--- Data ---
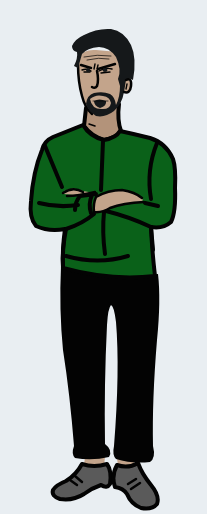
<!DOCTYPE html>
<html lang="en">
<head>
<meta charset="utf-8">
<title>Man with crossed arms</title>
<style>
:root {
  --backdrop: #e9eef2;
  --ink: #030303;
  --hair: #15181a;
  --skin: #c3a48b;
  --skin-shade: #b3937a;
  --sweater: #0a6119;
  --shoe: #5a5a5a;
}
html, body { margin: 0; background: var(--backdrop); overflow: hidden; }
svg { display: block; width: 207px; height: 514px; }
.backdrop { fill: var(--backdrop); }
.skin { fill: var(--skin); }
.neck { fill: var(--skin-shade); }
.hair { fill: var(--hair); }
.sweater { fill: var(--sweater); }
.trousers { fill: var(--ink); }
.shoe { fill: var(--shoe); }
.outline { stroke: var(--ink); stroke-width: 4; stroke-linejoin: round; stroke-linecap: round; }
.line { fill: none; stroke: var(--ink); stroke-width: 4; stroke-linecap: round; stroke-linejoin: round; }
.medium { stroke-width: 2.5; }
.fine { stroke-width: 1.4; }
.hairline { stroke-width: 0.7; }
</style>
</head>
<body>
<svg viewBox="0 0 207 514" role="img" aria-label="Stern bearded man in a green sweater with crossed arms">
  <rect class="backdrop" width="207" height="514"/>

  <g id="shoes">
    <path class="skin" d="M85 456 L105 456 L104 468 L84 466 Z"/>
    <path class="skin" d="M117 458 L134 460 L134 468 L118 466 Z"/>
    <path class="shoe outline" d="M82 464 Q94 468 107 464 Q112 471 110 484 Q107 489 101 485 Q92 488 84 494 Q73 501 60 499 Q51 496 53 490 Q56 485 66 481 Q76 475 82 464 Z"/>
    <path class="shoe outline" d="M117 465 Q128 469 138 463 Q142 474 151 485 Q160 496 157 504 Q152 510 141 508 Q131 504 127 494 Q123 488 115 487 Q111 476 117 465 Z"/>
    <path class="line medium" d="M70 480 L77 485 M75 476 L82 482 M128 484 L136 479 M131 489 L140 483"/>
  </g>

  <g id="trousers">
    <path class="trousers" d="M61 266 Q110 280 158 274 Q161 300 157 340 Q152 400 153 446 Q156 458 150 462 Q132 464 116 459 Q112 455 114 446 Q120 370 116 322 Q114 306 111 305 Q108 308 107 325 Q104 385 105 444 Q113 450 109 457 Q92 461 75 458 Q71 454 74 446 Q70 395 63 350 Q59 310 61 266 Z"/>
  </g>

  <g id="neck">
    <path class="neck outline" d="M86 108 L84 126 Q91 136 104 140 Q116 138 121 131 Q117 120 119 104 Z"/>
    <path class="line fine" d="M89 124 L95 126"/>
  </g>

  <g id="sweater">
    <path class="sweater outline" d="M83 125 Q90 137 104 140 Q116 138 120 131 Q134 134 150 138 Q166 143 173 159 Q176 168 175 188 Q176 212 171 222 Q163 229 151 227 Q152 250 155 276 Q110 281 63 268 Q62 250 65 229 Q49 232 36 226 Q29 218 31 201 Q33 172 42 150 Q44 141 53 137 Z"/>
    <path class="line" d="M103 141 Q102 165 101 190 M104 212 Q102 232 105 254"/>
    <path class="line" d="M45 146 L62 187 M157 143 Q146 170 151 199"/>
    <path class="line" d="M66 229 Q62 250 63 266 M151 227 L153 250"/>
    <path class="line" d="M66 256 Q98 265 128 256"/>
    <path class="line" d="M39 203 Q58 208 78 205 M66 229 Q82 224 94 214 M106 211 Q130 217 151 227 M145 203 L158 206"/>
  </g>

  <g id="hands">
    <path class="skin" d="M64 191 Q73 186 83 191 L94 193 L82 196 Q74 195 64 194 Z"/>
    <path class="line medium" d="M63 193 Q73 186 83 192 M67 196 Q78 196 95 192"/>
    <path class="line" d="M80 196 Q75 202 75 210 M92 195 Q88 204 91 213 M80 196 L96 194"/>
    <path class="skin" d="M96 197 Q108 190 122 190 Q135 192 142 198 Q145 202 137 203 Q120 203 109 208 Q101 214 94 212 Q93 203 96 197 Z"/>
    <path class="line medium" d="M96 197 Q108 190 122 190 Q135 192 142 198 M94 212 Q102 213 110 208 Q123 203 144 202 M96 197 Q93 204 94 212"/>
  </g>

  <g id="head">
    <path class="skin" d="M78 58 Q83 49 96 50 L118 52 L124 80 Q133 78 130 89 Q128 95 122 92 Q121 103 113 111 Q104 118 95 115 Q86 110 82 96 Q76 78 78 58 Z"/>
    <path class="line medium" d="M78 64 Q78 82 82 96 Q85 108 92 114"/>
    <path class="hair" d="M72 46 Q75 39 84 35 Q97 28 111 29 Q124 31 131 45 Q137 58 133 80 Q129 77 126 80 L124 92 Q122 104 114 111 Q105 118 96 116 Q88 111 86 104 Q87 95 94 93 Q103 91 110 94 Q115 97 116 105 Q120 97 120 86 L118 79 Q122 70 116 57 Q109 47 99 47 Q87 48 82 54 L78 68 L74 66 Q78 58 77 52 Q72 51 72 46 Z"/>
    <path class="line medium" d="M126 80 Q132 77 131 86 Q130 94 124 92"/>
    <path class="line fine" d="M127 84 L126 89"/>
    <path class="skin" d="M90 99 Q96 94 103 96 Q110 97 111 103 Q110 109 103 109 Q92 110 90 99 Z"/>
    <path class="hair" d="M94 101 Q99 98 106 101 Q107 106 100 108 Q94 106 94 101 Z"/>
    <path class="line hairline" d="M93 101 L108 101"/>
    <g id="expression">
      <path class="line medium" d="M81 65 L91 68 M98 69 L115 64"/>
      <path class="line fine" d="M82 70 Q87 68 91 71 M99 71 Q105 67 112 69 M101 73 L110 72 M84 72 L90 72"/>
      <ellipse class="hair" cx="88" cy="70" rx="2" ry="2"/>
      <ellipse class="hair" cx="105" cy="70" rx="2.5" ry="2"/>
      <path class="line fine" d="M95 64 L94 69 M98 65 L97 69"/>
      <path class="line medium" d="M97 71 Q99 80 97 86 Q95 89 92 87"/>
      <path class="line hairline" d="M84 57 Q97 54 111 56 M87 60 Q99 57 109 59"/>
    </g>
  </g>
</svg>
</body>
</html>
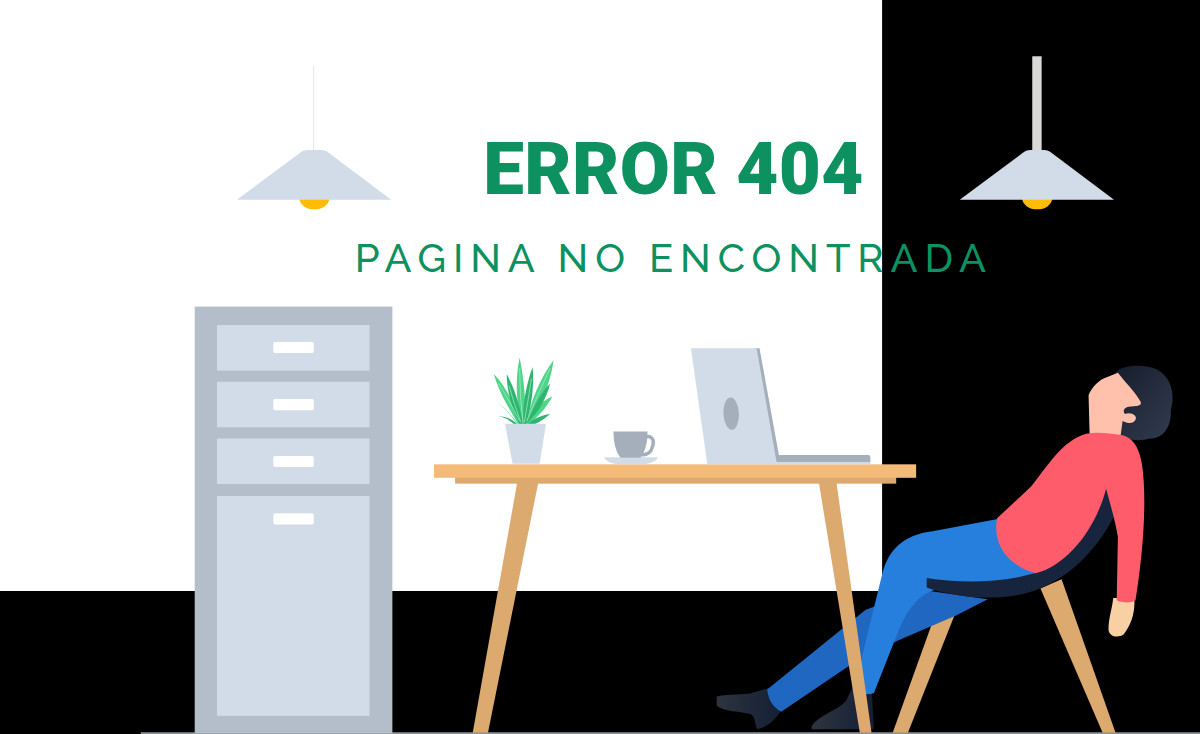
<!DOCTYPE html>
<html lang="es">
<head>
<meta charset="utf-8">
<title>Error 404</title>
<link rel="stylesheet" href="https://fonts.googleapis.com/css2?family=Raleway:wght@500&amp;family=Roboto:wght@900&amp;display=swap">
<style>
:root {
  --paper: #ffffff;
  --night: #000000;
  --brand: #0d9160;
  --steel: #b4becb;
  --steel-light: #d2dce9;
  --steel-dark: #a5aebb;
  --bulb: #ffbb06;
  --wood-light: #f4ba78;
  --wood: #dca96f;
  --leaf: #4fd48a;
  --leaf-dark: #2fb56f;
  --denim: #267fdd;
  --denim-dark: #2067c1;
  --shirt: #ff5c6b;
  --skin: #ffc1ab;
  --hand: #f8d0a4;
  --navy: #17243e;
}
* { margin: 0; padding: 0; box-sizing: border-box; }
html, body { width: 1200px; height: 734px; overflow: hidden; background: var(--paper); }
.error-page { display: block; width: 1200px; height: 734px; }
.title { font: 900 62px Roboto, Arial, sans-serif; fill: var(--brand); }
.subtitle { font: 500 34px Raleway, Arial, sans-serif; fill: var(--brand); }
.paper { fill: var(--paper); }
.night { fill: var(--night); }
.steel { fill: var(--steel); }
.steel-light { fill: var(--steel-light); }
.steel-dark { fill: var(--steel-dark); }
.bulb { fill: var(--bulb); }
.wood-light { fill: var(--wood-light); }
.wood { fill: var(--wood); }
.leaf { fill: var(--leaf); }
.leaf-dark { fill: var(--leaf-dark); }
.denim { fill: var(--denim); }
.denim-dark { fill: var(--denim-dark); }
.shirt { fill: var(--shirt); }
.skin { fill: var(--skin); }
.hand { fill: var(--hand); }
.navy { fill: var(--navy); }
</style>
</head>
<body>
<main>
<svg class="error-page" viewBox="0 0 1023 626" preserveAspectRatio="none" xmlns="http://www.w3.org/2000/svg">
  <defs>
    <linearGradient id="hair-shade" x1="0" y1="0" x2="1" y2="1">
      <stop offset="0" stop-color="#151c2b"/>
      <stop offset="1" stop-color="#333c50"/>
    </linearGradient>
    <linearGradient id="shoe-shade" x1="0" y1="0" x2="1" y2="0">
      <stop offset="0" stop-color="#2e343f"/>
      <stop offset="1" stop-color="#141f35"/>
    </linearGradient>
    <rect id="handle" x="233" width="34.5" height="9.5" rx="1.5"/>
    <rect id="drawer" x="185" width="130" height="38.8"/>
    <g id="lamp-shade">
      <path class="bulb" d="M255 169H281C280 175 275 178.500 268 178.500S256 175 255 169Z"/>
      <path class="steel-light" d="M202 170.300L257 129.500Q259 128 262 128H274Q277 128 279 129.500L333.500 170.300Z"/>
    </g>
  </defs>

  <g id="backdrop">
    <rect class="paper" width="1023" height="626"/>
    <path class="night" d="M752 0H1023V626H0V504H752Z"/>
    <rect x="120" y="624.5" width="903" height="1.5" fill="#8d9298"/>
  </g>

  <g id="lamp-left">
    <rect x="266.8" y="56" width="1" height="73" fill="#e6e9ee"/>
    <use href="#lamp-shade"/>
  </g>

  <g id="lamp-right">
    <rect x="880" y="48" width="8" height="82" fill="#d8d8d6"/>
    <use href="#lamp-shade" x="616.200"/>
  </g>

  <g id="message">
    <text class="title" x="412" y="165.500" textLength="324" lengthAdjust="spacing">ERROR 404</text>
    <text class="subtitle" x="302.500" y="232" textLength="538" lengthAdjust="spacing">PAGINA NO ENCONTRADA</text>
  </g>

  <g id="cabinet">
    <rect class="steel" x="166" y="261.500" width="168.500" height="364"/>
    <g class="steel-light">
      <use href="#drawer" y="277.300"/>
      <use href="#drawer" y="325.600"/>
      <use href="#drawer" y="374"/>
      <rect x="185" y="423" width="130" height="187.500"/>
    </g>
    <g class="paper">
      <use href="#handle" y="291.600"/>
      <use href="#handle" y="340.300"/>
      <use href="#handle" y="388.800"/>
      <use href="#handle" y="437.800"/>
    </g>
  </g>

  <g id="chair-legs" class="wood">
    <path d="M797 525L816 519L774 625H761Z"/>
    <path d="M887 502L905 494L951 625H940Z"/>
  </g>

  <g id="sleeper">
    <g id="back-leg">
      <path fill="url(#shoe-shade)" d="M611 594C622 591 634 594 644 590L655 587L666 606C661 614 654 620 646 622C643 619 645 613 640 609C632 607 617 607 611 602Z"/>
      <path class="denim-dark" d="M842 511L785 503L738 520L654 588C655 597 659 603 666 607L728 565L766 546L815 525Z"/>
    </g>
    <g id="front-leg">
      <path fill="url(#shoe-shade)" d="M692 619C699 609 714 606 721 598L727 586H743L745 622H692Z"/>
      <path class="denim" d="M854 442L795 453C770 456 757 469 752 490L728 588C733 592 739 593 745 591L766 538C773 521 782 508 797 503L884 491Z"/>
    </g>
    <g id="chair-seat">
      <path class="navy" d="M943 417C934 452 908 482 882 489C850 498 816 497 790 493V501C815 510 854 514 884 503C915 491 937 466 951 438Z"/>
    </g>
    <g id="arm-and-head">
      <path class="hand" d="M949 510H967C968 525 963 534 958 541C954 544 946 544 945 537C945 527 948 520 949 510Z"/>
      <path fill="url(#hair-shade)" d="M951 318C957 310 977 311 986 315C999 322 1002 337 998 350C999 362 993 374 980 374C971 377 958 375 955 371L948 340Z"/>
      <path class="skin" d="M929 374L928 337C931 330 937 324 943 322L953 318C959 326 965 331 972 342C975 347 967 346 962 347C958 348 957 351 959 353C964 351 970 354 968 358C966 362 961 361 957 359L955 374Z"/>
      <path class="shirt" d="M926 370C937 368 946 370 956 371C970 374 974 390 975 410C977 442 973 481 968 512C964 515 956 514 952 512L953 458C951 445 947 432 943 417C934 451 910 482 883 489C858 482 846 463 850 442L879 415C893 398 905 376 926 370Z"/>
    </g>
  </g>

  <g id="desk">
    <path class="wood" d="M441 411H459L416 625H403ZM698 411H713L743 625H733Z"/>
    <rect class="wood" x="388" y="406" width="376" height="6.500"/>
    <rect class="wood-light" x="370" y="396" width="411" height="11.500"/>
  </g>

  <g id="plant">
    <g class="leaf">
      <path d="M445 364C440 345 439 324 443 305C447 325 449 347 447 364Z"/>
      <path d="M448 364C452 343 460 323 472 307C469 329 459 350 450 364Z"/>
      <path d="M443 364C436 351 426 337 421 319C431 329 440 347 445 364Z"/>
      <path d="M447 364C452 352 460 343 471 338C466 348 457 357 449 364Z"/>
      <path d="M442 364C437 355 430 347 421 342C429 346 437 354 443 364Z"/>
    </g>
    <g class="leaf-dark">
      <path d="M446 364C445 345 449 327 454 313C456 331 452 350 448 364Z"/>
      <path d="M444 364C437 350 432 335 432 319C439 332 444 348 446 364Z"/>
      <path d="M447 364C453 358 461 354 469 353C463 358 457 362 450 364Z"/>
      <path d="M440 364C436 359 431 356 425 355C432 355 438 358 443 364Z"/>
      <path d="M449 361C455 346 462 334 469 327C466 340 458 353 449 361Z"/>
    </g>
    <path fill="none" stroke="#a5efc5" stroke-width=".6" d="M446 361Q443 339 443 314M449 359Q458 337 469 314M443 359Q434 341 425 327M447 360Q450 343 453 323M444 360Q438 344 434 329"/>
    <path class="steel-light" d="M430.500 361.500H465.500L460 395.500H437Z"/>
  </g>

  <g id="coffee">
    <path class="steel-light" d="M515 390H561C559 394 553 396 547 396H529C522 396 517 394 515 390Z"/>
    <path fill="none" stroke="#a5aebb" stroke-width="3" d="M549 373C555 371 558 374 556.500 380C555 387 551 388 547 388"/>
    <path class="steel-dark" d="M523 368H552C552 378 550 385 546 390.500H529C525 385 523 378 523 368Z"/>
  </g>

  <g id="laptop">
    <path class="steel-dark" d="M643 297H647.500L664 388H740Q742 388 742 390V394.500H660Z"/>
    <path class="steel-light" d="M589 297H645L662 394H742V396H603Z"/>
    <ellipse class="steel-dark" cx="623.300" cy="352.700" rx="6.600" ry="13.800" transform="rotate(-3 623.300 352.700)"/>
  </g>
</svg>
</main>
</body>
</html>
---
• **Task details**
Copy every line in the entries above that has the string "wood" in it.

• **Reply to the task**
  --wood-light: #f4ba78;
  --wood: #dca96f;
.wood-light { fill: var(--wood-light); }
.wood { fill: var(--wood); }
  <g id="chair-legs" class="wood">
    <path class="wood" d="M441 411H459L416 625H403ZM698 411H713L743 625H733Z"/>
    <rect class="wood" x="388" y="406" width="376" height="6.500"/>
    <rect class="wood-light" x="370" y="396" width="411" height="11.500"/>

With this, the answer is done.